Others were not so good. Some were awful. None was stranger – or worse – than the movie called Freaks, made in 1932, and starring former vaudeville performer Wallace Ford. The first sentence of the plot synopsis on Wikipedia sets the unfortunate tone for this unfortunate movie: “A conniving trapeze artist named Cleopatra seduces a carnival sideshow midget named Hans after learning of his large inheritance…” One guesses that if you just stopped right there, you’d be doing yourself a favor. And you’d be right.

The main premise of the movie is that a “normal” person couldn’t or wouldn’t fall in love with a person with dwarfism, and wouldn’t look to associate herself with the other carnival characters in the movie – the bearded lady, Siamese twins, various actors missing arms and legs, someone who is half man and half woman, and two female characters with significant developmental disabilities known as “Pinhead Pip” and “Pinhead Zip.” In my opinion it is a truly awful film, and a depressing and dreadful depiction of people with disabilities that is painful to watch, even though the characters with disabilities are, by comparison, clearly the good guys.
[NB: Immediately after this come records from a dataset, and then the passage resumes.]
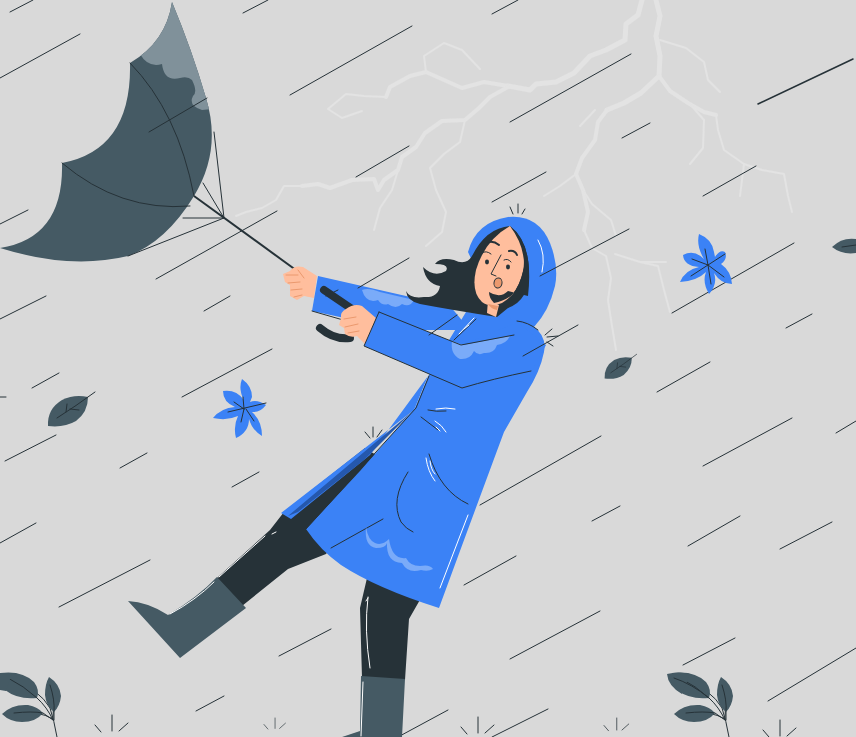
<!DOCTYPE html>
<html lang="en">
<head>
<meta charset="utf-8">
<title>Woman in a storm</title>
<style>
:root{--sky:#d9d9d9;--bolt:#e3e3e3;--ink:#263238;--slate:#455a64;--blue:#3b82f6;--blue-dark:#2558ad;--blue-light:#7aabf9;--skin:#ffbe9d;--lip:#eb996e}
html,body{margin:0;padding:0;overflow:hidden;background:var(--sky)}
svg{display:block;width:856px;height:737px}
.bolt{fill:none;stroke:var(--bolt);stroke-linejoin:round;stroke-linecap:round}
.line{fill:none;stroke:var(--ink);stroke-width:1;stroke-linecap:round;stroke-linejoin:round}
.shine{fill:none;stroke:#fff;stroke-width:1;stroke-linecap:round}
.ink{fill:var(--ink)}
.slate{fill:var(--slate)}
.blue{fill:var(--blue)}
.wet{fill:var(--blue-light)}
.skin{fill:var(--skin)}
.crease{fill:none;stroke:var(--lip);stroke-width:1;stroke-linecap:round}
</style>
</head>
<body>
<svg viewBox="0 0 856 737" role="img" aria-label="A woman in a blue raincoat is blown back by the wind while holding a turned-out umbrella in a storm">
<defs>
<g id="sprig">
<path class="line" d="M57 737Q54 720 50 708Q40 690 8 676M53 719Q38 710 14 713M53 719Q55 700 48 682"/>
<path class="slate" d="M0 673Q22 670 34 682Q40 690 37 698Q18 700 5 690Q0 684 0 673ZM2 714Q12 704 28 705Q38 707 43 713Q36 722 22 722Q10 722 2 714ZM49 677Q60 684 61 696Q60 706 54 712Q46 706 45 695Q45 684 49 677Z"/>
<path class="line" d="M8 678Q24 686 37 698Q47 707 53 720M14 713Q32 711 43 713L53 720M50 685Q55 700 54 712V720"/>
</g>
<g id="splash" class="line"><path d="M0 10L6 17M17 0V16M33 8L24 16"/></g>
<g id="leaf">
<path class="slate" d="M48 426Q47 409 62 400Q74 394 88 397Q88 412 76 421Q64 428 48 426Z"/>
<path class="line" d="M57 418Q76 406 95 392M66 412L67 404M70 409L79 410"/>
</g>
<clipPath id="umbrella-shape"><path d="M172 2Q192 50 206 98Q222 150 194 196Q166 242 128 256Q70 270 0 248Q64 238 62 163Q132 150 130 63Q166 42 172 2Z"/></clipPath>
</defs>

<rect width="856" height="737" fill="var(--sky)"/>

<g id="lightning" class="bolt">
<path stroke-width="5" d="M642 0L638 15L626 24L625 40L606 50L590 56L574 73L556 82L536 84L530 90L508 86"/>
<path stroke-width="4" d="M508 86L484 82L462 88L444 80L426 72L410 76L390 87L386 97"/>
<path stroke-width="4" d="M508 87L490 97L479 108L465 120L442 121L425 133L416 147L402 157L398 170L384 180L378 190L374 179L352 180L330 188L318 184L302 186"/>
<path stroke-width="2" d="M302 186L284 186L276 200L262 208L246 212L236 216M386 97L364 96L346 94L328 109L342 118L362 111M426 72L424 56L444 43L462 50L480 69M465 120L460 142L444 154L430 168L436 190L446 212L442 232L426 246M402 157L392 190L380 208L374 230"/>
<path stroke-width="5" d="M656 0L660 16L656 36L660 56L659 76L641 93L624 103L607 110"/>
<path stroke-width="4" d="M659 76L670 91L688 103L704 112L716 115M607 110L598 122L595 140L582 158L576 174L583 190L588 212L584 230"/>
<path stroke-width="2" d="M716 115L718 130L724 150L744 164L762 170L784 174L788 196L792 212M584 230L592 248L606 256L611 278L608 300L612 326L616 350M583 190L592 204L611 220L616 236M576 174L560 186L544 196M660 40L686 48L704 62L708 80L720 92M690 104L704 120L703 148L690 164M744 164L740 196M615 254L640 262L658 266L664 290L670 312M640 262L666 262M595 110L580 126"/>
</g>

<g id="rain-behind" class="line">
<path d="M10 12L33 0M0 78L80 34M243 13L268 0M290 95L412 26M492 14L518 0M510 122L631 54M622 138L650 123M703 196L756 166M356 177L409 146M492 202L546 172M0 224L28 210M672 313L794 243M786 328L812 314M657 392L710 362M0 319L46 296M204 311L230 296M182 397L272 349M32 388L59 373M5 461L56 435M120 468L147 453M232 487L259 472M0 543L36 523M59 607L150 560M279 656L331 629M196 711L224 696M480 505L601 436M592 521L620 506M464 585L516 556M510 659L600 611M683 665L735 638M768 701L856 648M780 549L832 522M688 546L740 516M703 466L792 418M836 433L856 421M156 279L277 211M492 737L548 709M398 737L448 710"/>
<path stroke-width="1.6" d="M758 104L853 59"/>
</g>

<g id="ground-plants">
<use href="#sprig"/>
<path class="slate" d="M0 673V690L6 691L12 673Z"/>
<use href="#sprig" x="672"/>
<path class="slate" d="M667 674Q678 671 690 674L682 694Q668 686 667 674Z"/>
<path class="line" d="M674 678Q692 684 709 698"/>
<use href="#splash" x="95" y="715"/>
<use href="#splash" transform="translate(264 718) scale(.65)"/>
<use href="#splash" x="461" y="717"/>
<use href="#splash" transform="translate(604 718) scale(.75)"/>
<use href="#splash" x="763" y="720"/>
</g>

<g id="flying-leaves">
<use href="#leaf"/>
<use href="#leaf" transform="translate(572 76) scale(.68 .71)"/>
<path class="slate" d="M832 247Q842 237 856 239V253Q842 255 832 247Z"/>
<path class="line" d="M842 247L856 245M0 397H6"/>
<path class="blue" d="M242 379Q252 386 252 397L250 402Q257 399 266 405Q260 413 252 412Q262 421 262 436Q252 430 249 419Q249 432 236 438Q233 426 238 416Q227 421 213 418Q221 408 235 407Q223 402 223 391Q236 389 244 400Q238 389 242 379Z"/>
<path class="line" d="M228 412L266 403M244 409L243 397M244 409L234 402M244 409L241 422M246 409L254 421"/>
<path class="blue" d="M699 234Q712 239 714 252L715 257Q720 249 725 252Q728 259 721 264Q731 271 732 284Q721 284 714 273Q718 284 709 294Q702 282 706 272Q697 281 680 282Q685 270 699 267Q684 266 683 255Q694 249 704 259Q696 246 699 234Z"/>
<path class="line" d="M691 276L725 254M708 265L705 249M708 265L692 259M708 265L711 284M708 265L724 277"/>
</g>

<g id="umbrella">
<path class="slate" d="M172 2Q192 50 206 98Q222 150 194 196Q166 242 128 256Q70 270 0 248Q64 238 62 163Q132 150 130 63Q166 42 172 2Z"/>
<path clip-path="url(#umbrella-shape)" fill="#80919a" d="M160 0L140 54Q148 68 162 64Q164 82 180 78Q188 76 192 80Q198 92 193 96Q188 106 202 110L220 108L190 0Z"/>
<path class="line" d="M130 63Q178 112 194 196M62 163Q120 212 190 206M149 132L207 98M214 132L224 218L203 183M224 218L183 218M224 218L128 256"/>
<path fill="none" stroke="var(--ink)" stroke-width="2" d="M194 196L300 273"/>
</g>

<g id="legs">
<path class="ink" d="M284 512L365 448L400 470L326 554L288 569L242 606L217 578L270 530Z"/>
<path class="ink" d="M367 578L421 598L409 619L405 680L362 678L360 608Z"/>
<path class="slate" d="M217 577L246 608L180 658L128 601Q148 602 168 615Q198 597 217 577Z"/>
<path class="slate" d="M361 676L405 679L402 737H342L360 731Z"/>
<path class="shine" d="M170 614Q196 600 214 582M219 577L265 536M272 534L276 532M368 597Q364 630 370 668M363 682L361 736M366 601L368 598"/>
</g>

<g id="far-arm">
<path class="skin" d="M317 276L303 267Q294 265 290 271L283 274L285 282L290 285V296L297 300L304 296L314 298Z"/>
<path class="crease" d="M286 275L298 275M288 283L300 282M291 290L302 289M294 297L302 295M298 270L304 278"/>
<path class="blue" d="M318 276L450 306L470 330L400 330L312 311Z"/>
<path class="wet" d="M362 290Q368 287 380 292L414 300Q410 308 402 304Q396 310 388 304Q382 306 378 300Q366 304 362 290Z"/>
<path class="line" d="M326 296L338 290M312 311L350 322"/>
</g>

<g id="coat">
<path class="blue" d="M428 376L414 410L281 513L291 519L370 455Z"/>
<path fill="var(--blue-dark)" d="M414 410L288 516L298 512L364 460Z"/>
<path class="blue" d="M466 312L500 314L533 326Q547 336 544 352Q540 372 527 392L504 432Q478 502 439 608Q376 588 341 565Q320 550 306 529L360 471L415 408L431 370Z"/>
<path class="line" d="M429 376L416 408L306 529M429 454Q440 491 468 504M408 472Q390 500 401 522Q406 529 413 532M421 417L438 430M428 410Q436 412 446 411M331 548L383 519"/>
<path class="wet" d="M366 527Q364 546 376 548Q386 548 387 543Q386 562 402 563Q408 574 421 570Q428 572 433 569Q430 564 420 566Q410 566 406 558Q392 560 389 539Q382 546 375 543Q368 540 366 527Z"/>
<path class="shine" d="M436 409Q446 407 455 409M435 421Q442 425 446 432M436 427L440 431M426 458Q428 472 435 481M430 461Q431 470 435 474M468 515L440 588"/>
</g>

<g id="head">
<path class="blue" d="M468 252Q476 222 508 217Q538 214 550 243Q559 266 555 286Q549 311 534 327L497 314Z"/>
<path class="ink" d="M510 226Q486 228 472 256Q466 266 454 260Q440 257 435 264Q450 264 446 271Q434 278 423 267Q426 284 440 286Q438 298 424 297Q410 299 406 291Q407 301 420 304Q452 310 497 317L508 308Q530 300 529 270Q528 240 510 226Z"/>
<path class="skin" d="M488 300L487 313L496 317L499 305Z"/>
<path class="skin" d="M510 226Q485 240 476 270Q471 292 482 302Q490 308 502 303Q508 299 512 295Q520 285 523 271Q528 246 510 226Z"/>
<path fill="var(--lip)" d="M488 304L498 306L497 310Q491 309 488 304Z"/>
<path class="ink" d="M510 226Q525 246 524 268Q520 286 512 295Q504 301 494 303Q489 298 489 292Q500 299 508 291L528 296Q534 244 510 226Z"/>
<ellipse class="ink" cx="487" cy="262" rx="2" ry="2.4"/>
<ellipse class="ink" cx="508" cy="267" rx="2" ry="2.4"/>
<ellipse cx="498" cy="283" rx="4" ry="5" fill="var(--lip)" stroke="var(--ink)" transform="rotate(12 498 283)"/>
<path class="line" stroke-width="1.2" d="M501 255L491 274L496 276M482 253Q486 250 491 254M504 260Q508 258 511 262"/>
<path fill="none" stroke="var(--ink)" stroke-width="2" stroke-linecap="round" d="M489 242Q494 241 499 245M509 251Q515 250 517 255"/>
<path class="shine" d="M538 240Q546 254 542 272"/>
<path class="line" d="M510 207L513 214M518 204V213M525 209L522 214"/>
</g>

<g id="umbrella-handle" fill="none" stroke="var(--ink)" stroke-width="8" stroke-linecap="round">
<path d="M324 290L352 309"/>
<path d="M320 328Q334 340 350 338"/>
</g>

<g id="near-arm">
<path class="skin" d="M376 318L362 306Q354 303 346 309Q340 312 341 318L339 325L344 328L345 334Q350 338 357 336L366 345Z"/>
<path class="crease" d="M344 319L356 317M345 327L358 324M348 333L359 331"/>
<path class="blue" d="M379 312L461 345L518 322L546 345L532 371L462 388L364 346Z"/>
<path class="wet" d="M452 341L463 345L510 336Q506 344 497 345Q494 354 484 353Q478 356 474 351Q470 360 460 359Q450 354 452 341Z"/>
<path class="line" d="M517 321Q528 322 538 330M379 312L461 345L514 335M379 312L364 346L462 388Q492 379 531 371M429 335L457 315M454 340L476 319"/>
<path class="shine" d="M459 334L474 318M464 329L469 325"/>
</g>

<g id="rain-in-front" class="line">
<path d="M540 276L629 229M523 356L578 325M358 288L409 258M545 335L552 329M547 337L558 336M547 342L553 346"/>
<path d="M365 432L370 438M373 427V437M382 430L377 437"/>
</g>
</svg>
</body>
</html>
There is one brief, but truly memorable, scene in the movie, however. Although it has no impact on the plot – whatsoever – there is a 38-second scene (available on YouTube) where Prince Randian, an actor with no arms or legs, while listening to another character’s soliloquy, is shown going through the complex, multi-step process of lighting his own cigarette. It’s impressive. It’s the most – and perhaps only – impressive thing in this ridiculous film.

Needless to say, Hollywood has come a long way. There are far more realistic and authentic portrayals these days of people with disabilities. There are far more roles being created for and filled by people with disabilities. This is good. I applaud NBC Universal and CBS for these important steps. People with disabilities are part of life. If art imitates life, they should be part of our art, as well. Finding ways to work people with disabilities into realistic roles will make for better movies. And it will be better for all of us.